The Arab League’s call this week for a multi-national force to push Daesh (the Islamic State) out of its strongholds in Syria and Iraq may will be appealing to those who fear the impact of the growing Iranian position in Syria and Iraq but remain concerned that the U.S.-led airstrikes aren’t an effective solution to an on-the-ground insurgency. Boko Haram’s opportunistic pledge of loyalty to Daesh stokes further fears about the group’s growing position in the international jihadi movement and the need for a more assertive solution, which both pushes Daesh back and stems its ability to recruit foreign fighters.
However, Daesh is facing its own existential crisis in terms of both its organization and ideology. Confronted by war on a number of fronts, Daesh’s self-proclaimed Caliph, Abu Bakr Al-Baghdadi, has struggled to create a state in practice, focusing more of the group’s attention on further expansion and elaborate media stunts than establishing an actual institutional polity.
In theory, Daesh has an organizational hierarchy to “govern” its territory, but this structure is dependent on a growing number of Arab and foreign fighters, who have varying aims, motivations, and differences amongst them. As Liz Sly noted this week in The Washington Post, foreign and Arab fighters are unhappily co-existing with the local population and fighting at times with one another over Daesh’s war aims, their status within the new state, and the allocation of the state’s resources.
This raises critical questions about whether Baghdadi will be able to maintain his “state” as he is increasingly pressed on multiple fronts. Numerous reports suggest that Syrians and Iraqis living under Daesh’s rule are finding that life in the new state isn’t what many had hoped for after decades of mismanagement under the former regimes.
Beyond these organizational problems and contradictions, Daesh’s ideology—which, unlike Al Qaeda—focuses on on the “near enemy”—may help it form new alliances with groups like Boko Haram and militants in Libya and Yemen, which are also fighting various vestiges of state governments. Nonetheless, this ideology hasn’t been attractive enough to sustain the group’s territorial expansion to new areas of Syria and Iraq where local officials and fighters neither share Daesh’s ideology nor its vision.
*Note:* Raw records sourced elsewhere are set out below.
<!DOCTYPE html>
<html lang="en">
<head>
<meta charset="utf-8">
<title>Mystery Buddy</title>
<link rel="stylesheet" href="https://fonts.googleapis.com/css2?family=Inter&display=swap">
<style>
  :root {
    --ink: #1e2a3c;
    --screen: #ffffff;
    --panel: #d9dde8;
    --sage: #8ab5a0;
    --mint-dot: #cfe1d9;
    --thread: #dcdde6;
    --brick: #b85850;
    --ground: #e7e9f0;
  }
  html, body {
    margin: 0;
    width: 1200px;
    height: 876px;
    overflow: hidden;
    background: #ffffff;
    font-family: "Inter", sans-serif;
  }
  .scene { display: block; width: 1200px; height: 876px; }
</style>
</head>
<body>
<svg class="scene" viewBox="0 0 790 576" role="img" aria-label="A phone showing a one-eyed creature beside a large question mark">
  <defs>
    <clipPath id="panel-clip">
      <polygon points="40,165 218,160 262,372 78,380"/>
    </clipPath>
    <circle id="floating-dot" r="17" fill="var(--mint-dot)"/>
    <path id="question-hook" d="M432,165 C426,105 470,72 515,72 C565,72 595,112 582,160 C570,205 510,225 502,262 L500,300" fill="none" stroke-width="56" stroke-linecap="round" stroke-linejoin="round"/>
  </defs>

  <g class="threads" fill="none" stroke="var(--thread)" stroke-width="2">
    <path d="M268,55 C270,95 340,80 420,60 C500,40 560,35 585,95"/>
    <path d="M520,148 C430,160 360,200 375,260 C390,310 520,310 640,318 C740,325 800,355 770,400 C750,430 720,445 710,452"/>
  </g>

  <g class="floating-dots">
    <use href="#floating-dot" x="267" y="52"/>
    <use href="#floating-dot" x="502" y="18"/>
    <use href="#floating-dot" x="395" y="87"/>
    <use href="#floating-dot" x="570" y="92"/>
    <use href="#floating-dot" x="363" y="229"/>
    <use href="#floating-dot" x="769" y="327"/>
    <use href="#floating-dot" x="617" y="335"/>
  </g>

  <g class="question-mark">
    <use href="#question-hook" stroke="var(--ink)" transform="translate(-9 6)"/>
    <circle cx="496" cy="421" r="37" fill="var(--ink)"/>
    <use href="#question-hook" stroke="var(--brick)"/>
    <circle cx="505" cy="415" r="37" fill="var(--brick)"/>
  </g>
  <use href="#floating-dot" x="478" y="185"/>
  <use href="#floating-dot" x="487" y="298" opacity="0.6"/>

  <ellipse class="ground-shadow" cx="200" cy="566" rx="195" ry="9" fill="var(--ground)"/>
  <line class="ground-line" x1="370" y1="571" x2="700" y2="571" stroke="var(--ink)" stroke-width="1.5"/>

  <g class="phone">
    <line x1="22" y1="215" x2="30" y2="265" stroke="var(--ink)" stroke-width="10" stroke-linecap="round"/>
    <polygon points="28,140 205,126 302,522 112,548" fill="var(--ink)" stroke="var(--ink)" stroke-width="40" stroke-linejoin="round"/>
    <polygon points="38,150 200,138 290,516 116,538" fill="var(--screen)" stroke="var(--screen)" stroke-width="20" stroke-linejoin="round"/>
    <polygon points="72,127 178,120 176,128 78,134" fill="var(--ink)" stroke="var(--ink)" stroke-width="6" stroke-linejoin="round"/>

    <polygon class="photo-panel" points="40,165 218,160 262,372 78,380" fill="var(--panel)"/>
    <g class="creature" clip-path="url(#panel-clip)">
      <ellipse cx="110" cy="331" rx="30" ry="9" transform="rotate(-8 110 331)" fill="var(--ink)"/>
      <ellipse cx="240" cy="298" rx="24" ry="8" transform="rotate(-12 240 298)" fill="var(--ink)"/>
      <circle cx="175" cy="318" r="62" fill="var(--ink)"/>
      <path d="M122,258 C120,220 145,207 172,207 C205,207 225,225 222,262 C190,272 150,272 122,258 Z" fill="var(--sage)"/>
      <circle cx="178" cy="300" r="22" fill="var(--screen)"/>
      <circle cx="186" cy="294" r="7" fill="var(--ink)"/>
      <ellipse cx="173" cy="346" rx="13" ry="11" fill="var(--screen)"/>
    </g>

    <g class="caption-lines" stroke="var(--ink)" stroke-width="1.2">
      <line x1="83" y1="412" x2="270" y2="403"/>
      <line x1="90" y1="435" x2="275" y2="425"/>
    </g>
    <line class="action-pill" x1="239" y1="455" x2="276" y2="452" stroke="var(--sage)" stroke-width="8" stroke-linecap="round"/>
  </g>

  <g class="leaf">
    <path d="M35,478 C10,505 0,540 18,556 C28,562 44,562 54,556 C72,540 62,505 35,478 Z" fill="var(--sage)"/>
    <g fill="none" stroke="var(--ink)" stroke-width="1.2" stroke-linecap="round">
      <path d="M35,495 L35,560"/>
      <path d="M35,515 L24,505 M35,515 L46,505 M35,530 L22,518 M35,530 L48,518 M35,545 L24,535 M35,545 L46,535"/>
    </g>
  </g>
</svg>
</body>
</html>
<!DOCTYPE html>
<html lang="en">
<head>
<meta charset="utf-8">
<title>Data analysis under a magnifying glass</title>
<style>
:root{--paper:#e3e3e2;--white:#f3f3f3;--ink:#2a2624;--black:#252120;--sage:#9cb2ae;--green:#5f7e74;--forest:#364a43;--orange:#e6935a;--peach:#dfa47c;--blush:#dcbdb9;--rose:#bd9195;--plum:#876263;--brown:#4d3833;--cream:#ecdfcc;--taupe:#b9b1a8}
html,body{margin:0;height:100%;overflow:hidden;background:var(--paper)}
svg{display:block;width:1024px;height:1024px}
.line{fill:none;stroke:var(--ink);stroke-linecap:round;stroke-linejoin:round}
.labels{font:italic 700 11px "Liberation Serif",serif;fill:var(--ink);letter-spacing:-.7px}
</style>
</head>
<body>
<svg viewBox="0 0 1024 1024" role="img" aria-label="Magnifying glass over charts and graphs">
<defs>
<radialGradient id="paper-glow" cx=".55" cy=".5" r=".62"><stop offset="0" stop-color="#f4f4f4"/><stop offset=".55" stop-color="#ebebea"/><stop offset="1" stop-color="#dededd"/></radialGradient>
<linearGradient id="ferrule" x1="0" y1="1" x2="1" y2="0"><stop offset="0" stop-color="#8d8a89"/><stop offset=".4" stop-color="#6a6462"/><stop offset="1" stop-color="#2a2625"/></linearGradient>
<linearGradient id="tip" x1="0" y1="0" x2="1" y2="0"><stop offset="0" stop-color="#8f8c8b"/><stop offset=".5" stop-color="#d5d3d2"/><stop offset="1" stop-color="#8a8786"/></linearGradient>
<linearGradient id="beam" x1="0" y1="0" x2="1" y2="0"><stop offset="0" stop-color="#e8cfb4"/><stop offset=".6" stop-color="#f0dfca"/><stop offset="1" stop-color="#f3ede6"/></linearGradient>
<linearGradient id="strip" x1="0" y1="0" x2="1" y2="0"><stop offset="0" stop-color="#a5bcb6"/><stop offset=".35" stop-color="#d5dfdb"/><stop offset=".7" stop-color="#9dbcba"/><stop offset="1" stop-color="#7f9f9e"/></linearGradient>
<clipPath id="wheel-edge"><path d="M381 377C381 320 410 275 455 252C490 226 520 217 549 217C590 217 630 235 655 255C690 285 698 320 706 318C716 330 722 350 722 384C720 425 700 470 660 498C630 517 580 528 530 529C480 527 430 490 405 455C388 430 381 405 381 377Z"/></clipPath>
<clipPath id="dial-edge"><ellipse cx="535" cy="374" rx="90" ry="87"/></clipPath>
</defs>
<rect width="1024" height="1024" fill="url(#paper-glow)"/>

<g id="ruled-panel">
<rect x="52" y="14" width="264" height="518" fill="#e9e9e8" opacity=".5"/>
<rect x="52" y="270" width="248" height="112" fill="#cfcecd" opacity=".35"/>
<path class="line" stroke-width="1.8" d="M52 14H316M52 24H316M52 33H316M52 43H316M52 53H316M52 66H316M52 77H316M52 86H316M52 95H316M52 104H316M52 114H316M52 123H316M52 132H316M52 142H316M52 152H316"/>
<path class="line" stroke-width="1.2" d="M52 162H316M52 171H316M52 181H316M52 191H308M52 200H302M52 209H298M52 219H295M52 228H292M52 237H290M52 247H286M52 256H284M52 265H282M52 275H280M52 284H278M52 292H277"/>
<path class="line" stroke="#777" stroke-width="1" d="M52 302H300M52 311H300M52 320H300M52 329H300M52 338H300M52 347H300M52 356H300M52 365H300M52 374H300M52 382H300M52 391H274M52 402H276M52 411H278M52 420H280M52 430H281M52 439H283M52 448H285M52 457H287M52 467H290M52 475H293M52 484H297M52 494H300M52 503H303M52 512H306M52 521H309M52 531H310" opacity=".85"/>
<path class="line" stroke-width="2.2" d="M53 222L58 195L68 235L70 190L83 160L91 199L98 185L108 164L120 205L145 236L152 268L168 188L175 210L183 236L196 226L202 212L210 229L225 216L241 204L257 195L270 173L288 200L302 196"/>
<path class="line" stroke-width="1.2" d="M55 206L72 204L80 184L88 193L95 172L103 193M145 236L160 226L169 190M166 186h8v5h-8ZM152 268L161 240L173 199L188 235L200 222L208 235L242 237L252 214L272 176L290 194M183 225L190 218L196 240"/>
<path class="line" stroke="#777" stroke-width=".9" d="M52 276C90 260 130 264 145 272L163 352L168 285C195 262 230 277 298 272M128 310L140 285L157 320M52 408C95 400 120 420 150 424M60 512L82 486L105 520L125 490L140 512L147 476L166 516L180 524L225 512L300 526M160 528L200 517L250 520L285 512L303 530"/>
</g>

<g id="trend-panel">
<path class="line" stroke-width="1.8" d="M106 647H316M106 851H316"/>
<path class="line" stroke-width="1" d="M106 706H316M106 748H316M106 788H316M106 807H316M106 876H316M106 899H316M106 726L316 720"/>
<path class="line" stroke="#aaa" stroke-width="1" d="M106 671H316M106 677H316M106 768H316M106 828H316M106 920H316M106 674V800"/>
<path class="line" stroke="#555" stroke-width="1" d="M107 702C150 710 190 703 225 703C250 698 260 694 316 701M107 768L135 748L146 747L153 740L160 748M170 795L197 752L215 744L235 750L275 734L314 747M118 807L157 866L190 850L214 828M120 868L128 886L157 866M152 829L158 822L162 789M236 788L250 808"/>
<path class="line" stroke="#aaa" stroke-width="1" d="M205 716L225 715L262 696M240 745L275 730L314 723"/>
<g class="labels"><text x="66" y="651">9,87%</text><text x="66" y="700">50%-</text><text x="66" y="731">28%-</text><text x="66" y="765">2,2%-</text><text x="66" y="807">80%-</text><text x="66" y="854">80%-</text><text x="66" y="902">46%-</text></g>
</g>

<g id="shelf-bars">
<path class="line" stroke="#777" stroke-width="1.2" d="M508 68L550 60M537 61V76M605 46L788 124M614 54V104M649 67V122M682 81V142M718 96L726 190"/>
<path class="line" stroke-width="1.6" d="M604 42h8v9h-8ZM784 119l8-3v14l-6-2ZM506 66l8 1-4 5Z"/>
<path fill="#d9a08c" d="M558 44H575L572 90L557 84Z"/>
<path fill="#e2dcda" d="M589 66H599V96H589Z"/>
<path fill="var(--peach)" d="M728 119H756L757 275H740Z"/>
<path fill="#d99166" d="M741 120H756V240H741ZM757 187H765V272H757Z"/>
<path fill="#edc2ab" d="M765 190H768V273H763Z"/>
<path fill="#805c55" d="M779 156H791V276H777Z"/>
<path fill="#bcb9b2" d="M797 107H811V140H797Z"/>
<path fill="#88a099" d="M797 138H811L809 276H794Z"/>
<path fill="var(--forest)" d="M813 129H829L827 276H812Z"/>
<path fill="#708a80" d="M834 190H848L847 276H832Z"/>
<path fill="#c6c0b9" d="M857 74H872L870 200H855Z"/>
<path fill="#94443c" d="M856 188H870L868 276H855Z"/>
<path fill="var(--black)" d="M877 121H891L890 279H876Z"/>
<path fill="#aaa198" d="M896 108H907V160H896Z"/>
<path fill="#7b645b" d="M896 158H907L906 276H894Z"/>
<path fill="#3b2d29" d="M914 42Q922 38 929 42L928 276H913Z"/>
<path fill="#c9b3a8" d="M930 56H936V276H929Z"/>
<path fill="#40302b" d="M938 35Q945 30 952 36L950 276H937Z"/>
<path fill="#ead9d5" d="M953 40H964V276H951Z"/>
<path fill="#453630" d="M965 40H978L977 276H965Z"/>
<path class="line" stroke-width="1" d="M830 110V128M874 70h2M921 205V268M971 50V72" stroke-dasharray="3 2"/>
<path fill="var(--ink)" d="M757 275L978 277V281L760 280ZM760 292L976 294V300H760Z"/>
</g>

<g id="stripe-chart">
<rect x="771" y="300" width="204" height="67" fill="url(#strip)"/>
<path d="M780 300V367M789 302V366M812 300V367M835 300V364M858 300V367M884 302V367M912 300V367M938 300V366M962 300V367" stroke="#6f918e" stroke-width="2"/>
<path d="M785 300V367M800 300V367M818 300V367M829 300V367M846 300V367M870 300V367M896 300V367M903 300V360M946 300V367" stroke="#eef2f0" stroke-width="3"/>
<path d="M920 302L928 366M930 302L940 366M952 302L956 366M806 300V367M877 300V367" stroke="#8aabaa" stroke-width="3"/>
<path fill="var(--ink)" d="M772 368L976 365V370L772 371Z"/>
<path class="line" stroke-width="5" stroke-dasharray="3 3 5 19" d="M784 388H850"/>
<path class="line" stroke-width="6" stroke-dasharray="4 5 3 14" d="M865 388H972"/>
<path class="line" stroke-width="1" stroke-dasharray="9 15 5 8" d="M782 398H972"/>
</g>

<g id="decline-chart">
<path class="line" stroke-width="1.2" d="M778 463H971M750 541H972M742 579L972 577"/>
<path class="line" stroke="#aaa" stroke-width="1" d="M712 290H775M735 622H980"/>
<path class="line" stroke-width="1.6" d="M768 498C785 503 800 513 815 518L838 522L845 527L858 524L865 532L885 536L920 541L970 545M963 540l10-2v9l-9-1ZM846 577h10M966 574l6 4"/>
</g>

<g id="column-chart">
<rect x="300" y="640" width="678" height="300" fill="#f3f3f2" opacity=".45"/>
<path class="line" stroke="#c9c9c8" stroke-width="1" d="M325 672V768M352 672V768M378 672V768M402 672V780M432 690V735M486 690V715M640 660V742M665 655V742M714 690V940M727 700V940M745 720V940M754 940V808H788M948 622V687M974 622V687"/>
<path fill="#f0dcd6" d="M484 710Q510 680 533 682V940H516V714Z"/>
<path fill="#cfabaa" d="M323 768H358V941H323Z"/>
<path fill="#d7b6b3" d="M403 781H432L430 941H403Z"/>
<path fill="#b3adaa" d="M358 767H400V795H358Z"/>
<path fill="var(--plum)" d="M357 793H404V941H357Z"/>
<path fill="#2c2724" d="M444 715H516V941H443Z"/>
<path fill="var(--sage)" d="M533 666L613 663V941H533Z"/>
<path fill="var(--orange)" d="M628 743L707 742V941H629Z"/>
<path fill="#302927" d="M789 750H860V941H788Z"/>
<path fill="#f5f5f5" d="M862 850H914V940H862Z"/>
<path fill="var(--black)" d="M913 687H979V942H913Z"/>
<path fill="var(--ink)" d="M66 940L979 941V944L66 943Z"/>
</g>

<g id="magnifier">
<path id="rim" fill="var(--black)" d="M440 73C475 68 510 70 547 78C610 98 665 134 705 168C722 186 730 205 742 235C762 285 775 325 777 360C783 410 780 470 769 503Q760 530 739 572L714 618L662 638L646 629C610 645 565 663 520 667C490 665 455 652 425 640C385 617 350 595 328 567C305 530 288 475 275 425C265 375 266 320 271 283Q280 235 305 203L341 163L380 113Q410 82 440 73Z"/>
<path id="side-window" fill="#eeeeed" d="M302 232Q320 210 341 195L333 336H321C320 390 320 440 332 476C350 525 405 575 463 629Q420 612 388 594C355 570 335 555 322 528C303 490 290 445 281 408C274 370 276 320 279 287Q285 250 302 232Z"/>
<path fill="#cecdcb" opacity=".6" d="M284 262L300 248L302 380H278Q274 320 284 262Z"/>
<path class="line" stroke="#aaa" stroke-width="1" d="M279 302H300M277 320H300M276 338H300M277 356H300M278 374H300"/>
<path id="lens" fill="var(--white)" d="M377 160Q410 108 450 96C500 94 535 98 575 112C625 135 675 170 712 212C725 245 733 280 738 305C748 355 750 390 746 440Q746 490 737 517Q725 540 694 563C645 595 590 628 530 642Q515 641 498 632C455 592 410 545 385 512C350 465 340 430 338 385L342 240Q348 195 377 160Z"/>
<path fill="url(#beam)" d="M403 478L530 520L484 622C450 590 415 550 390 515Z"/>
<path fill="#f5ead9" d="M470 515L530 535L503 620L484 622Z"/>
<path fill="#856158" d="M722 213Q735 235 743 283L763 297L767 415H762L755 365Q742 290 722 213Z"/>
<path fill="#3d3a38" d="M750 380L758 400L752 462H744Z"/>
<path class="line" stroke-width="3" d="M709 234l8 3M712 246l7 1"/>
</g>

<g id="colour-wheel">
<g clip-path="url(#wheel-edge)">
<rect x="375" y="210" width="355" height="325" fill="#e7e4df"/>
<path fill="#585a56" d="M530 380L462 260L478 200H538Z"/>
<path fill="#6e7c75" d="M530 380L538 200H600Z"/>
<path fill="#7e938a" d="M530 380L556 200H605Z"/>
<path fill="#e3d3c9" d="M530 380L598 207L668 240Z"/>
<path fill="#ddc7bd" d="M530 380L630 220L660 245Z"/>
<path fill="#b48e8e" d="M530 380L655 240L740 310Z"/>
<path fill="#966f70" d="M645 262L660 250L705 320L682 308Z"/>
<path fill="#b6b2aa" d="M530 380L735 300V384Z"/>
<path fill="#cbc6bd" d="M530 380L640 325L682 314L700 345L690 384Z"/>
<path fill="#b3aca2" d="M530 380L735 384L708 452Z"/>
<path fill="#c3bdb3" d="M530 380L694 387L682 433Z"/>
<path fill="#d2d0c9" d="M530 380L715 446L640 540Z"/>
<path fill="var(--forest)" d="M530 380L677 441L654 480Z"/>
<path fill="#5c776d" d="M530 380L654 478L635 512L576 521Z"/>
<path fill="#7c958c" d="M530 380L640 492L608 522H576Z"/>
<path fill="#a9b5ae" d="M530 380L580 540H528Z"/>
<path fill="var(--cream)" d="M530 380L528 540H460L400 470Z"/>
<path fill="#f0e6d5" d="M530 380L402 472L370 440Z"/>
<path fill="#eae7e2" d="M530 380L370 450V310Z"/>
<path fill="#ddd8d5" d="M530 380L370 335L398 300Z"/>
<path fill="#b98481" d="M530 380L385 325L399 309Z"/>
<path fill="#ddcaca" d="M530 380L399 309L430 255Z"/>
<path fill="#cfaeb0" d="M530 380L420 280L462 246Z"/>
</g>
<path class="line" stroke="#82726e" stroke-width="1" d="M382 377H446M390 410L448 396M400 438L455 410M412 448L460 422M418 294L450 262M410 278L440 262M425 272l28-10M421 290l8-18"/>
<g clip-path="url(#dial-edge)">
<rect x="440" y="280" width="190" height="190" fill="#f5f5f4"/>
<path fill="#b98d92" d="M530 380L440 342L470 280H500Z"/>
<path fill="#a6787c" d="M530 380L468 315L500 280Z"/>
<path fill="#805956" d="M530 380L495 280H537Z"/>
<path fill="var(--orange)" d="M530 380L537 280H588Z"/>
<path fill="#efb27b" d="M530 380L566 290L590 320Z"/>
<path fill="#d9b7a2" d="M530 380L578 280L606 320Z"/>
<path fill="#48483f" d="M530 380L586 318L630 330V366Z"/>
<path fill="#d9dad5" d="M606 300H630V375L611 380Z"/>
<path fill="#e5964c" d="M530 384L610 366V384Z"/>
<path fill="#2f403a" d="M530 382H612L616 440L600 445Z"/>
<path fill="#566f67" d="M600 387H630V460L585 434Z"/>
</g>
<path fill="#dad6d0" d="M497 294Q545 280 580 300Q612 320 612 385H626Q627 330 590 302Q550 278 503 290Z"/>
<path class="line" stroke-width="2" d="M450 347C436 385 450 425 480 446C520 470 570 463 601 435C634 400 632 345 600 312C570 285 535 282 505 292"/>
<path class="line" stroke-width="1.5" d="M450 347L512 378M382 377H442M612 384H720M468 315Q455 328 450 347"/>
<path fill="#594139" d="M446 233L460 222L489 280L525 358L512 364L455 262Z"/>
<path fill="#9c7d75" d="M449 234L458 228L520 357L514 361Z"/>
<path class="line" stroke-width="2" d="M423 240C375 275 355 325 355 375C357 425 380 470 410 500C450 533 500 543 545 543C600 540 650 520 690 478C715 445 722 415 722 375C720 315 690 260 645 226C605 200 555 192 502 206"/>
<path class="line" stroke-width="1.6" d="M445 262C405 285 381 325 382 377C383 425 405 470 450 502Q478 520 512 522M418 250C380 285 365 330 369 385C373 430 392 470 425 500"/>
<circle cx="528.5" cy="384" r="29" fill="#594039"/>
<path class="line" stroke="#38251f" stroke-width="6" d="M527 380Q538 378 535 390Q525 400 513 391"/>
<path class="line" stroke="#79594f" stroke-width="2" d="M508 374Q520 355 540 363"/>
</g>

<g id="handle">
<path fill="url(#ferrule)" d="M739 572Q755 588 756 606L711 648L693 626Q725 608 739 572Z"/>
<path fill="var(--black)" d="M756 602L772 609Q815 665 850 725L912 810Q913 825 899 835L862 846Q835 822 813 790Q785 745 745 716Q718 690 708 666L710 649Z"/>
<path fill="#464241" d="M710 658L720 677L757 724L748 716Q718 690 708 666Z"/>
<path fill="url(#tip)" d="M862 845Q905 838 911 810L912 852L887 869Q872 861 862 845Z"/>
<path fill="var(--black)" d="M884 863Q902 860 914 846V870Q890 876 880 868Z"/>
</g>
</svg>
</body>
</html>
If history is any guide, Daesh’s ideology may also prove the group’s undoing. Ayman al-Zawahiri, the leader of Al Qaeda, learned this lesson two decades ago in Egypt when, as the leader of the Islamic Jihad, he unsuccessfully challenged former President Hosni Mubarak’s government. Islamic Jihad’s failure in Egypt was largely the result of the brutality of the group’s tactics, which alienated the local population. Osama Bin Laden criticized the “near enemy” approach for this this very reason and, consequently, ordered Al Qaeda to target the “far enemy.”
Beyond these organizational and ideological challenges, Daesh faces a host of military challenges, including the growing causality rate of foreign fighters and a slow loss of territory. The ongoing siege of Tikrit and a late spring or summer Mosul offensive will only compound Daesh’s increasingly strenuous position in Iraq. These offensives alone cannot eradicate Daesh from Iraq. At the very least, however, they will put the group on the defensive until alternative government structures can be built.
In Syria, on the other hand, Daesh’s territorial control is currently being challenged by both a U.S.-led air campaign and a separate ground campaign conducted by the Syrian army and Hezbollah. The group will therefore be increasingly squeezed territorially and financially as it loses access to smuggling routes, oil facilities, and urban sanctuaries. Nonetheless, Daesh’s likely to avoid complete defeat in Syria as long as a political solution to that country’s ongoing civil war remains elusive.
Regardless of its ability to hold territory or finance itself, Daesh’s destruction is sewn into the organization’s deficiencies and ideology. A government at war is a government not focused on state building, and the natural moderation needed for governing compared to fighting a war will lead to splits within the organization and a struggle over the allocation of resources.
A “state” then increasingly fueled and sustained by its own radicalism and violence will never become the idealized state that many of its most radical supporters struggle for. Instead, it will be a ruin within the sands of Iraq and Syria.
It is thus wiser for the United States, the EU, and their regional partners to reinforce existing counter-ISIL strategies, while avoiding the temptation of a new military ground campaign in Syria and Iraq, which has its own risks and limitations.
Regardless of CVE initiatives and counter-terrorism measures, Washington will defeat Daesh more so by waiting it out as the organization implodes from within. As such, the West should focus on supporting alternative governance options for Syria and Iraq, which can offer a more sustainable future than the violent and austere future Baghdadi has presented to Syrians and Iraqis.